Here is the punchline: The study — examining TFA teachers in six regions (Chicago, Los Angeles, Houston, New Orleans, and the Mississippi Delta region) used random assignment to gather data from 17 schools, 100 classrooms, and about 2000 students — found that TFA teachers were as effective as the general population of teachers in these districts in teaching reading and more effective in teaching math. Make no mistake, TFA teachers are not outpacing all other teachers by leaps and bounds, yet this study confirms that there is not a downside (and probably an upside) to hiring TFA teachers in the present context of these communities.
Paul Decker, the lead researcher, put it this way, “TFA teachers not only had more success than other novice teachers but they had more success than teachers with an average of six years of experience in the classroom”
You’ll hear the following objections:
It was a weak control group because it included some uncertified teachers. Yes, but it was not an abstract control group, it was the actual pool of teachers teaching in these communities right now. Grumbling about the overall quality of the pool does not change the reality for kids there right now. And, TFA is offering as good, or better.
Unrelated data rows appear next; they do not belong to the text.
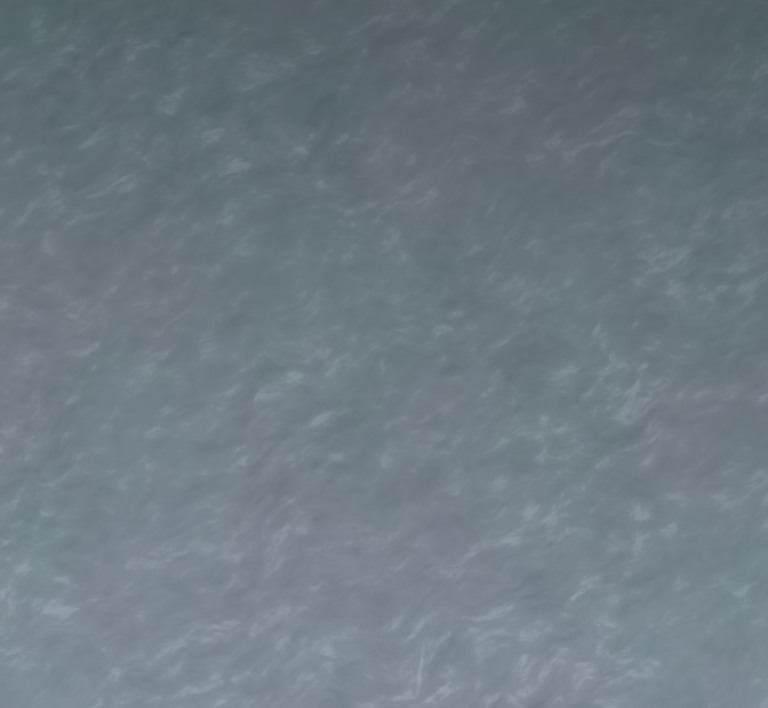
Give the GLSL for this texture, as a Shadertoy shader.

```glsl
float hash(vec2 p) {
    return fract(sin(dot(p, vec2(127.1, 311.7))) * 43758.5453);
}

float noise(vec2 p) {
    vec2 i = floor(p), f = fract(p);
    f = f * f * f * (f * (f * 6.0 - 15.0) + 10.0);
    return mix(mix(hash(i), hash(i + vec2(1, 0)), f.x),
               mix(hash(i + vec2(0, 1)), hash(i + vec2(1, 1)), f.x), f.y);
}

// Layered noise, centred on zero
float fbm(vec2 p) {
    float sum = 0.0, amp = 0.5;
    for (int i = 0; i < 4; i++) {
        sum += amp * (noise(p) - 0.5);
        p = mat2(0.9, 0.44, -0.44, 0.9) * p * 1.9 + 17.3;
        amp *= 0.55;
    }
    return sum;
}

mat2 rotation(float a) {
    return mat2(cos(a), -sin(a), sin(a), cos(a));
}

// Thin soft-ended streak along the local x axis
float streak(vec2 p, float halfLength, float width) {
    return exp(-p.y * p.y / (width * width)) * smoothstep(halfLength, 0.0, abs(p.x));
}

void mainImage(out vec4 fragColor, in vec2 fragCoord) {
    vec2 p = fragCoord / iResolution.y;
    float aspect = iResolution.x / iResolution.y;

    // Light falling off towards the top and slightly to the right
    float light = 1.0 - p.y - 0.13 * (p.x - 0.5 * aspect);
    light += 0.12 * fbm(p * 3.0 + 4.0);
    vec3 color = mix(vec3(0.333, 0.383, 0.398), vec3(0.498, 0.548, 0.592),
                     light * (1.4 - 0.4 * light));

    // Slanted, warped mottling in a coarse and a fine size
    vec2 warp = vec2(fbm(p * 9.0), fbm(p * 9.0 + 31.0));
    vec2 grain = rotation(0.5) * (p + 0.05 * warp);
    float coarse = fbm(grain * vec2(15.0, 25.0));
    float fine = fbm(grain * vec2(36.0, 66.0) + 50.0);
    float patchiness = 0.65 + 0.7 * noise(p * 5.0 + 9.0);
    float strength = mix(0.75, 1.15, clamp(light, 0.0, 1.0)) * patchiness;
    color += strength * (0.055 * coarse + 0.06 * fine);

    // Pale wisps on the crests of the grain
    color += 0.035 * strength * smoothstep(0.1, 0.4, fine + 0.4 * coarse);

    // Drift between mauve and teal
    color += vec3(0.035, -0.012, 0.012) * fbm(p * 5.0 + 70.0);

    // Scattered short light flecks
    float flecks = 0.0;
    for (int i = 0; i < 16; i++) {
        float id = float(i);
        vec2 center = vec2(hash(vec2(id, 1.0)) * aspect, 0.75 * hash(vec2(id, 2.0)));
        vec2 local = rotation(0.3 + 0.9 * hash(vec2(id, 3.0))) * (p - center);
        flecks += streak(local, 0.018, 0.003) * (0.3 + 0.7 * hash(vec2(id, 4.0)));
    }
    color += 0.035 * flecks;

    // One longer faint scratch near the lower edge
    vec2 scratch = rotation(1.38) * (p - vec2(0.593, 0.055) + 0.01 * warp);
    color += 0.06 * streak(scratch, 0.06, 0.003);

    fragColor = vec4(color, 1.0);
}
```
This just shows that we need to get serious about getting certified teachers into these communities. It shows we need to get serious about dealing with teacher equity because poor and minority students are getting shortchanged. But, because TFA teachers are as effective, or more so, than the average teacher in these communities right now, they are making a vital contribution to this effort right now, not down the road in some idealized environment. And remember, certified does not equal qualified. It’s worth noting that the study did not find that certified teachers outperformed the TFA teachers. Actually, though the subgroup samples are too small, it indicates the opposite for math and no difference for reading.
Teach for America teachers just teach for two years and then leave. Yes, many do, but many stay on teaching as well and 60 percent stay involved in education professionally. Besides, turnover for all teachers in these communities is high, it’s demanding work. It’s worth noting also that organizations like New Leaders for New Schools, New Schools Venture Fund, the Broad Foundation, and KIPP (which was founded by two TFA alums) are populated with former TFA’ers, that’s impact. In any event, no one castigates the Peace Corps because volunteers don’t live abroad permanently or other service opportunities that involve a limited time commitment.
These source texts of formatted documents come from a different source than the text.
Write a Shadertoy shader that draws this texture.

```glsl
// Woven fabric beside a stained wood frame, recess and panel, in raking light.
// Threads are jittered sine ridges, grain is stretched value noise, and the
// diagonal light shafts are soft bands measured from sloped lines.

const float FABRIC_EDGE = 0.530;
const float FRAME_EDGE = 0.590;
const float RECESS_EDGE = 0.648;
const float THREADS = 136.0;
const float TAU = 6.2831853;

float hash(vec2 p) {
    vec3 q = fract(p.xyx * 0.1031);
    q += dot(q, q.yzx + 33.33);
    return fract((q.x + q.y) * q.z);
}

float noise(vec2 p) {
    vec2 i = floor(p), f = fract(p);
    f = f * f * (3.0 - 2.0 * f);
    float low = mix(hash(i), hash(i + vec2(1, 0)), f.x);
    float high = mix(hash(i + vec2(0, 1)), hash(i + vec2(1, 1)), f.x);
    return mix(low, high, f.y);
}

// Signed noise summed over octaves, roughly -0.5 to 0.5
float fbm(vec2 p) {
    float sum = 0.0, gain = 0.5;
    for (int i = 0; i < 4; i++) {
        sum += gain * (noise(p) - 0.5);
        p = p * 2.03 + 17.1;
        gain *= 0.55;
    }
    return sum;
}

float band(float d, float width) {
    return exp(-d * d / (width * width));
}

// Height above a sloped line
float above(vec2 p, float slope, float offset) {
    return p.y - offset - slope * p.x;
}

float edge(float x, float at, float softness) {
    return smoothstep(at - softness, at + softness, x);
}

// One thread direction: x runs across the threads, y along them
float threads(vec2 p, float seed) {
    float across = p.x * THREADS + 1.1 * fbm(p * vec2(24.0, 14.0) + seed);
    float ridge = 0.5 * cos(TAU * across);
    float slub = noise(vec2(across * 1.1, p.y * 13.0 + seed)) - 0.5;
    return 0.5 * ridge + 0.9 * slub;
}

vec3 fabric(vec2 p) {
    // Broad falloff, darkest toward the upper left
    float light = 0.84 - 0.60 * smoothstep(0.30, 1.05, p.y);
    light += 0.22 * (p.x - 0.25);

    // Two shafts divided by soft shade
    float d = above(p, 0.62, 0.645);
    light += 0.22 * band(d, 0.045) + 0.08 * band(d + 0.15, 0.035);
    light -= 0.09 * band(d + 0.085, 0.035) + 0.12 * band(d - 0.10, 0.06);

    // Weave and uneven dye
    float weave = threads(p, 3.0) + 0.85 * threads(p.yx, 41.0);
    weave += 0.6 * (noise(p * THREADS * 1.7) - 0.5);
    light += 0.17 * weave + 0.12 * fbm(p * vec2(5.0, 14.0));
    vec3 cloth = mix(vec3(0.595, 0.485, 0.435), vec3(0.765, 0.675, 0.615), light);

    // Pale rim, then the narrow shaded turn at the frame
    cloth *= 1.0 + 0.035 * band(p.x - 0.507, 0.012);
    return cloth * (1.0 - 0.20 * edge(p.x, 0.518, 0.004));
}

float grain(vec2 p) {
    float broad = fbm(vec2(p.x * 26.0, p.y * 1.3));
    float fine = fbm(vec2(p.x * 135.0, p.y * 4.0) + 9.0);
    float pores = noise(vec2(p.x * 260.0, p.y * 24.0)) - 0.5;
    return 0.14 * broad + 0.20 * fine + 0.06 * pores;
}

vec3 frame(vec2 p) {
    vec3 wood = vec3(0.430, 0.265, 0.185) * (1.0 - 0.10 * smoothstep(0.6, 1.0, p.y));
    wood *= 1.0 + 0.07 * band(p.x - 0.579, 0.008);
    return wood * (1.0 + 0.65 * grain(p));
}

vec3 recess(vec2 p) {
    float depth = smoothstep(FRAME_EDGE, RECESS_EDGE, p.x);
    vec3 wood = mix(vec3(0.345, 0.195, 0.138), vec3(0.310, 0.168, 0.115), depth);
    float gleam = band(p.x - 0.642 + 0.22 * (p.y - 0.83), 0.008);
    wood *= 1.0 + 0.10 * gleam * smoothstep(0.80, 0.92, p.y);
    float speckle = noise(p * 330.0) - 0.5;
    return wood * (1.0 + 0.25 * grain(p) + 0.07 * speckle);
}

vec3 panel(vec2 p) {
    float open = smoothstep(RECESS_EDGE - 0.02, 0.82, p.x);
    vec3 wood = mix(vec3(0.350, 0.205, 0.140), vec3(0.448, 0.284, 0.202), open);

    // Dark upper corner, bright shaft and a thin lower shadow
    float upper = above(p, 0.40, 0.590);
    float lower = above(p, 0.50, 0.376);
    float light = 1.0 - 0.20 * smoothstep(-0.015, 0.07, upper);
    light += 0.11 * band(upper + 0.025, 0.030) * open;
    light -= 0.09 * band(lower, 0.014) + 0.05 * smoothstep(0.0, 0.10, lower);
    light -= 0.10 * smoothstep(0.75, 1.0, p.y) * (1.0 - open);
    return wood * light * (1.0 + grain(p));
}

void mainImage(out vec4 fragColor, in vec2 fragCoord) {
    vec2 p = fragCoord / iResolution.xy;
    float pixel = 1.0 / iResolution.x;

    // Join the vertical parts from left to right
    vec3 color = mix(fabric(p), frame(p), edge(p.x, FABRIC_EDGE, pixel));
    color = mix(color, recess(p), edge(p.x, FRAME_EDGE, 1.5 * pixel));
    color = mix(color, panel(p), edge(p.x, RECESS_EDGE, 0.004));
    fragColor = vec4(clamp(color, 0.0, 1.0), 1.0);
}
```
What this study should do is shift the burden off of Teach for America to prove why TFA’ers should teach and onto critics of TFA to show, because they’re as good or better, why they shouldn’t. It should also spark a renewed debate about how we train and license teachers because it’s frankly not a ringing endorsement of the status quo that kids just out of college with a five week crash course turn in results like this. Just think about the results from a system that gave schools more flexibility about hiring, encouraged mentoring and support for new teachers, and included rigorous preparation…
Straw Man Alert: It’s also worth pointing out that TFA has never claimed to be a replacement for larger efforts to improve teacher preparation, that’s a mantle foisted on it by critics. Instead, it’s an effort to get disadvantaged kids good teachers now.
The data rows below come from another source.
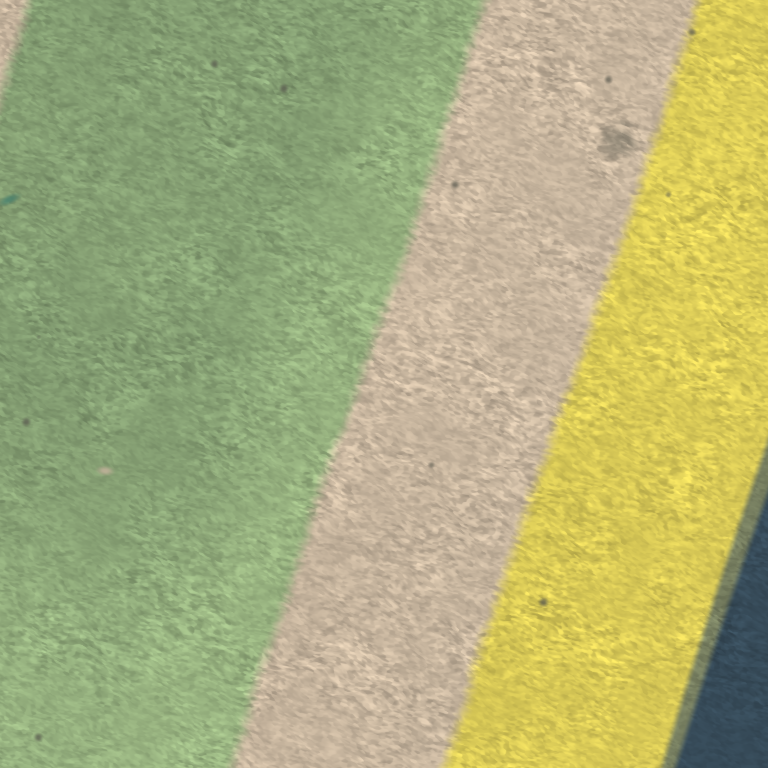
Give the GLSL for this texture, as a WebGL 2 fragment shader.

```glsl
#version 300 es
precision highp float;

uniform vec2 u_resolution;
out vec4 outColor;

// Band colours
const vec3 SAGE_DARK = vec3(0.50, 0.60, 0.435);
const vec3 SAGE_LIGHT = vec3(0.60, 0.705, 0.505);
const vec3 SAND = vec3(0.78, 0.71, 0.62);
const vec3 YELLOW = vec3(0.85, 0.79, 0.34);
const vec3 OLIVE = vec3(0.47, 0.50, 0.38);
const vec3 NAVY = vec3(0.215, 0.295, 0.35);

// Band edges, measured along the bottom of the canvas
const float SLANT = 0.33;
const float SAND_END = -0.29;
const float SAGE_END = 0.302;
const float SAND2_END = 0.579;
const float YELLOW_END = 0.861;
const float RIM_WIDTH = 0.018;
const float RIM_WIDENING = 0.016;
const float SOFT_EDGE = 0.012;
const float CRISP_EDGE = 0.006;
const float EDGE_FRAY = 0.006;

// Surface and wear
const vec2 WEAVE_SCALE = vec2(75.0, 190.0);
const vec2 GRAIN_SCALE = vec2(170.0, 330.0);
const float WEAVE_TILT = -0.35;
const float WEAVE_DEPTH = 0.07;
const float GRAIN_DEPTH = 0.085;
const float PATCH_SCALE = 16.0;
const float PATCH_DEPTH = 0.014;
const float MOTTLE_DEPTH = 0.018;
const float SPECK_GRID = 6.0;
const float SPECK_CHANCE = 0.36;
const vec3 SPECK_COLOR = vec3(0.34, 0.34, 0.30);
const vec2 SMUDGE_POS = vec2(0.807, 0.818);
const float SMUDGE_RADIUS = 0.030;
const vec2 PALE_FLECK_POS = vec2(0.137, 0.387);
const vec2 TEAL_FLECK_POS = vec2(0.012, 0.740);
const vec3 TEAL = vec3(0.24, 0.48, 0.42);

vec2 hash2(vec2 p) {
  vec3 q = fract(p.xyx * vec3(0.1031, 0.1030, 0.0973));
  q += dot(q, q.yzx + 33.33);
  return fract((q.xx + q.yz) * q.zy);
}

mat2 rotation(float a) {
  return mat2(cos(a), sin(a), -sin(a), cos(a));
}

// Random tone of each scattered cell, blended softly with its neighbours
float cellTone(vec2 p) {
  vec2 cell = floor(p);
  float sum = 0.0, total = 0.0;
  for (int y = -1; y <= 1; y++) {
    for (int x = -1; x <= 1; x++) {
      vec2 c = cell + vec2(x, y);
      vec2 offset = c + hash2(c) - p;
      float weight = exp(-5.0 * dot(offset, offset));
      sum += weight * (hash2(c + 57.0).x - 0.5);
      total += weight;
    }
  }
  return 2.0 * sum / total;
}

// Broad uneven fading from layered sines
float mottle(vec2 p) {
  float sum = 0.0, amp = 0.5;
  for (int i = 0; i < 6; i++) {
    p = rotation(0.9) * p * 1.7 + 1.3;
    sum += amp * sin(p.x + 1.4 * sin(p.y)) * cos(p.y * 0.8);
    amp *= 0.78;
  }
  return sum;
}

// Small dark spots, at most one per grid cell
float specks(vec2 p) {
  vec2 cell = floor(p * SPECK_GRID);
  vec2 pick = hash2(cell + 41.0);
  vec2 center = (cell + 0.15 + 0.7 * hash2(cell + 7.0)) / SPECK_GRID;
  float radius = mix(0.004, 0.009, pick.y);
  float spot = 1.0 - smoothstep(0.1 * radius, radius, length(p - center));
  return spot * step(pick.x, SPECK_CHANCE) * mix(0.35, 0.8, pick.y);
}

float fleck(vec2 p, vec2 center, float tilt, vec2 size) {
  vec2 q = (rotation(-tilt) * (p - center)) / size;
  return 1.0 - smoothstep(0.1, 1.0, length(q));
}

float past(float edge, float width, float s) {
  float w = max(width, 1.0 / u_resolution.y);
  return smoothstep(edge - w, edge + w, s);
}

void main() {
  vec2 uv = gl_FragCoord.xy / u_resolution;
  vec2 threads = rotation(-WEAVE_TILT) * uv;
  threads.y += 0.002 * sin(threads.x * 71.0 + 3.0 * sin(threads.y * 37.0));
  float weave = cellTone(threads * WEAVE_SCALE);
  float grain = cellTone(threads * GRAIN_SCALE + 19.0);
  float patches = cellTone(uv * PATCH_SCALE + 5.0);
  float fade = mottle(uv * 3.0);

  // Slanted bands
  float s = uv.x - SLANT * uv.y + 0.004 * sin(uv.y * 6.3);
  float frayed = s + EDGE_FRAY * (0.5 * weave + 0.5 * patches);
  float rimEnd = YELLOW_END + RIM_WIDTH + RIM_WIDENING * uv.y;
  float nearEdge = smoothstep(0.06, SAGE_END, s);
  float nearBase = 1.0 - smoothstep(0.05, 0.55, uv.y);
  float lightness = clamp(0.15 + 0.65 * nearEdge + 0.6 * nearBase + 0.14 * fade, 0.0, 1.0);
  vec3 color = mix(SAND, mix(SAGE_DARK, SAGE_LIGHT, lightness), past(SAND_END, SOFT_EDGE, frayed));
  color = mix(color, SAND, past(SAGE_END, SOFT_EDGE, frayed));
  color = mix(color, YELLOW, past(SAND2_END, SOFT_EDGE, frayed));
  color = mix(color, OLIVE, past(YELLOW_END, CRISP_EDGE, s));
  color = mix(color, NAVY, past(rimEnd, CRISP_EDGE, s));

  // Woven grain, fading and marks
  float texture_ = WEAVE_DEPTH * weave + GRAIN_DEPTH * grain;
  color *= 1.0 + texture_ * (1.0 + 0.5 * patches) + PATCH_DEPTH * patches + MOTTLE_DEPTH * fade;
  color = mix(color, SPECK_COLOR, specks(uv));
  float smudge = 1.0 - smoothstep(0.1, 1.0, length(uv - SMUDGE_POS) / SMUDGE_RADIUS + 0.3 * weave);
  color = mix(color, SPECK_COLOR, 0.45 * smudge);
  color = mix(color, SAND, 0.8 * fleck(uv, PALE_FLECK_POS, -0.1, vec2(0.015, 0.008)));
  color = mix(color, TEAL, 0.7 * fleck(uv, TEAL_FLECK_POS, 0.4, vec2(0.020, 0.008)));
  outColor = vec4(color, 1.0);
}
```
Turn the Knife Alert: Hopefully, some reporter will point out that while education schools fight accountability and reporting tooth and nail, TFA invites evaluation and is refreshingly transparent about their results. That, along with what’s proving to be a pretty good model for evaluating candidate potential and their emphasis on cohort support for new teachers are a few things that could be extrapolated to the larger policy debate…
*The other two studies…this one, (PDF) by CREDO, has the same limitations as this one in terms of the control group. But it found pretty similar results. The other, by researchers at Arizona State castigated TFA but be sure to read this quick, concise, and independent (PDF) review of it too, it’s got some pretty serious methodological flaws (read it’s a hack attack).
In the too often missing spirit of balance and debate, there was a critical review of the CREDO study on the National Commission for Teaching and America’s Future website that Eduwonk would post, but in a Kremlin-like airbrushing it seems to be gone. If any readers or comrades have a link, please send it along. Без перевода
Event: The 21st Century Schools Project had planned to host a forum on this study Friday featuring its lead author, Mathematica’s Paul Decker, Gary Galluzzo the former Dean of the Ed School at George Mason University, and Wendy Kopp, the founder of TFA. Because of President Reagan’s funeral on Friday the forum has been moved to Monday at 2PM at PPI’s offices.
Monday’s event will feature a presentation by Paul Decker of Mathematica about the study itself and reaction and discussion about policy implications from (a) David Imig, President and Chief Executive Officer of the American Association of Colleges for Teacher Education (b) Abigail Smith of Teach For America and (c) Kevin Carey of the Education Trust. It’s filling up fast so RSVP now to education AT dlcppi.org.
Update: They like ’em in LA…